While boys are picked on physically in junior high, the pattern with girls is that they are intellectually stymied, say some experts. “In junior high, a boy’s status becomes clear, but girls discover their status and begin to go downhill,” says Linda Purrington, mother of a 14-year-old daughter and a member of the Petaluma-based Parents for Title IX, a group that advocates for gender equality in public schools.
“If this happens, girls never recover ground. “
Trish Hallenbeck, a local marriage, family, and child counselor, and teacher of a “Parenting in the ’90s” course, agrees. “All of a sudden girls are shut down intellectually. For example, research has shown girls aren’t called on [as often as boys] in math and science classes. They’re derailed, or can be.”
Hallenbeck says girls who were feeling terrific about themselves in sixth grade suddenly become self-conscious and their self-esteem plunges. According to Cheyenne Purrington, 14, who attended Twin Hills Union School in Sebastopol, one friend found the transition so hard to deal with, she eventually developed anorexia. “Now she’s being home schooled,” says Cheyenne.

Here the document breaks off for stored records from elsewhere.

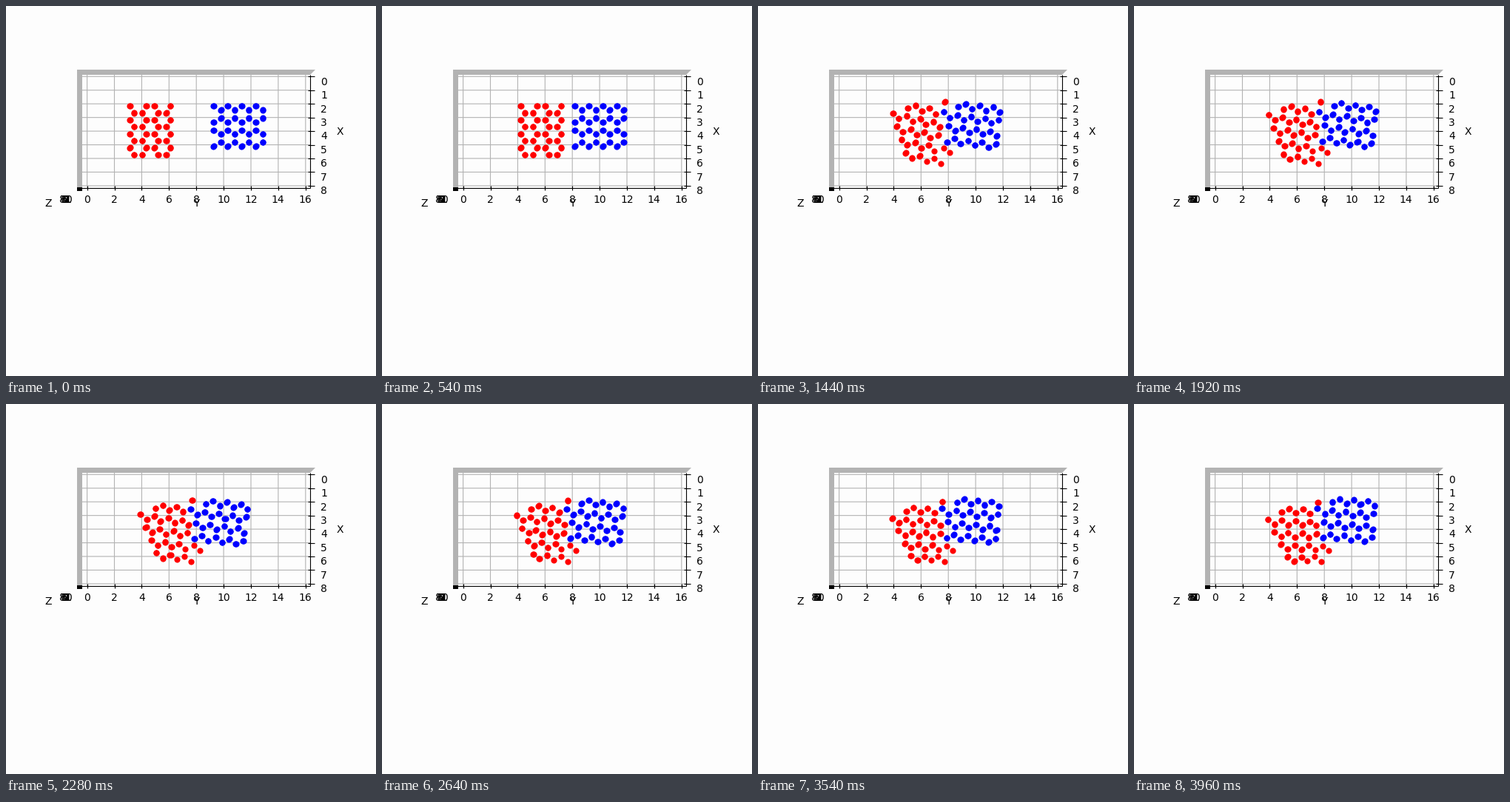
Recreate the animation shown at these times as a matplotlib script. Size 500 px wide and 500 px high, loop 4.02 s.

```python
import numpy as np
import matplotlib.pyplot as plt
from matplotlib.animation import FuncAnimation

SIZE, FRAMES, STEP_MS = 500, 67, 60
PAPER, GRID = "#fdfdfd", "#b3b3b3"
UNIT = 18.45          # pixels per data unit
BOND_STEP, CHAIN_STEP, ZIG = 9.44, 16.3, 2.7
IMPACT, SPEED = 11, 2.24
plt.rcParams["font.family"] = "DejaVu Sans"


def settle(s, tau):
    return 1 - np.exp(-s / tau)


def red_pose(s):
    """Centre x, centre y and tilt, s steps after the impact."""
    x = 213.2 - 5.9 * np.exp(-s / 17) + 3.9 * np.exp(-s / 2)
    return x, 168 + 0.16 * s, 17 * settle(s, 5.5) + 0.2 * s


def blue_pose(s):
    x = 290 + 2.7 * np.exp(-s / 17) - 3.5 * np.exp(-s / 2)
    return x, 162.3 - 0.11 * s, 0.11 * s - 10.5 * settle(s, 8)


# Atoms torn loose at the impact: (layer, chain, site) -> final displacement
RED_LOOSE = {
    (0, 3, 0): (19.5, 2), (1, 3, 0): (19.5, 2),
    (0, 3, 6): (8, 17), (1, 3, 6): (-0.5, 11),
    (0, 3, 7): (-2, 21), (1, 3, 7): (-11.5, 14.5),
    (1, 2, 7): (-11.5, 15),
}
BLUE_LOOSE = {(0, 0, 0): (-11.5, 14), (1, 0, 0): (-11.5, 14.5)}


def honeycomb(mid, upright):
    """Four zigzag chains of eight sites, relative to chain index mid."""
    k, i = np.mgrid[0:4, 0:8]
    along = BOND_STEP * (i - 3.5)
    across = CHAIN_STEP * (k - mid) - ZIG * (-1.0) ** (i + k)
    pair = (across, along) if upright else (along, across)
    return np.stack(pair, axis=-1)


class Crystal:
    def __init__(self, ax, color, sites, pose, heading, flare, loose, seed):
        self.sites, self.pose, self.heading = sites, pose, heading
        self.flare = np.array(flare)
        self.torn = np.zeros((2, 4, 8, 2))
        for key, shift in loose.items():
            self.torn[key] = shift
        rng = np.random.default_rng(seed)
        self.phase = rng.uniform(0, 2 * np.pi, self.torn.shape)
        self.rate = rng.uniform(0.4, 0.9, self.torn.shape)
        self.dots = ax.scatter([], [], s=20, c=color, linewidths=1.4, zorder=5)

    def place(self, t):
        s = max(t - IMPACT, 0)
        x, y, tilt = self.pose(s)
        x += self.heading * SPEED * min(t - IMPACT, 0)
        a = np.radians(tilt)
        turn = np.array([[np.cos(a), -np.sin(a)], [np.sin(a), np.cos(a)]])
        centre = self.sites @ turn + (x, y)

        # The two layers slip apart for a moment after the impact
        half = (np.array([0.7, -0.4]) + self.flare * np.exp(-((t - 16) / 3) ** 2)) / 2
        heat = 0.3 * min(s / 4, 1) * np.sin(self.rate * t + self.phase)
        pos = np.stack([centre - half, centre + half]) + heat + self.torn * settle(s, 4)
        self.dots.set_offsets(pos.reshape(-1, 2))
        return self.dots


def draw_box(ax):
    def line(x, y, color="black", z=3, snap=None):
        ax.plot(x, y, color=color, lw=0.8, zorder=z, snap=snap, solid_capstyle="butt")

    def grid(x, y):
        line(x, y, GRID, 2, False)

    def fill(x, y, color):
        ax.fill(x, y, color=color, lw=0, zorder=1)

    def label(x, y, s):
        ax.text(x, y, s, fontsize=10, ha="center", va="center_baseline", zorder=6)

    left, right, top, bottom = 103, 411, 93, 246
    fill([96, 418, right, 96], [86, 86, top, top], GRID)
    fill([96, left, left, 96], [86, 86, bottom, bottom], GRID)
    fill([96, left, left, 96], [245, 245, 250, 250], "black")

    for v in range(0, 17, 2):
        x = 257.2 + UNIT * (v - 8)
        grid([x, x], [top, bottom])
        line([x, x], [243, 249])
        label(257.2 + 18.4 * (v - 8), 261, str(v))
    for v in range(9):
        y = 95.3 + UNIT * v
        grid([left, right], [y, y])
        line([408, 417], [y, y])
        label(429.7, y + 5.8, str(v))
        label(84.5 - v, 261, str(v))

    line([99, right], [bottom, bottom])
    line([right, right], [top, bottom])
    label(451.5, 168.5, "X")
    label(257, 265.5, "Y")
    label(57.5, 265.5, "Z")


fig = plt.figure(figsize=(SIZE / 100, SIZE / 100), dpi=100, facecolor=PAPER)
ax = fig.add_axes([0, 0, 1, 1])
ax.axis("off")
draw_box(ax)
crystals = [
    Crystal(ax, "red", honeycomb(1, True), red_pose, 1, (2.2, 1.5), RED_LOOSE, 1),
    Crystal(ax, "blue", honeycomb(1.5, False), blue_pose, -1, (1.8, -0.2), BLUE_LOOSE, 2),
]
ax.set_xlim(0, SIZE)
ax.set_ylim(SIZE, 0)


def update(n):
    return [c.place(n) for c in crystals]


anim = FuncAnimation(fig, update, frames=FRAMES, interval=STEP_MS,
                     repeat=True, repeat_delay=0, blit=False)
plt.show()
```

“Junior High is a big step, if you’re secure and you know who you are and what you want, you really come out well. But if you get in trouble, you drop back and your grades fail,” she adds
Parents must make sure girls are getting all the classes they need, Hallenbeck adds, and parents of all kids should be aware of the necessary requirements to get into state colleges.”
ACCORDING TO EDUCATORS, how students fare at the junior high level can make or break their futures. “If the child has an academically disastrous junior high experience, in most cases recovery is not good,” says Superintendent Crawford. “The more responsible students fare better than those who need more structure.” He adds that this new responsibility comes at an especially difficult time of life when a student is more apt to be worried about what he or she wore yesterday than about what’s on today’s test. While it’s a healthy development for junior high students to begin to exert their individuality and spread their wings, educators agree that parents need to be just as involved with their kids during adolescent and preadolescent years.
“Knowing where your child is, knowing whom they’re involved with at school, knowing the teachers and what the homework assignments are is so valuable,” says Crawford. “Some areas need to be addressed–these kids are neither fish nor fowl; they are searching socially for their identity. They don’t want their parents looking over their shoulder, but it’s just as or more important for parents to be actively involved.”
Hallenbeck echoes that sentiment: “It would be naive of any parent to think their [junior highaged] child doesn’t have at least some working knowledge of drugs and not to know that the age for having sex is now down to 13.”
She advises parents to help kids become resilient and let them try to solve their own problems first, but to know when to step in if need be. “Keep communication open–children need a strong supportive home environment, as we all do when undergoing huge changes,” she says. “But don’t let lesser issues upset you. Sporting green hair isn’t the end of the world; starting to use drugs could be.”
Many schools prepare ahead of time to make the transition run more smoothly with such activities as principal/counselor visits to elementary schools, student shadow sessions–in which elementary students follow junior high students for a day, then report back–and pre-class orientation sessions.
“It’s such an important time,” says Hallenbeck. “I often think, if kids can get themselves through junior high, they can get themselves through life.”
From the August 14-20, 1997 issue of the Sonoma County Independent.
© Metro Publishing Inc.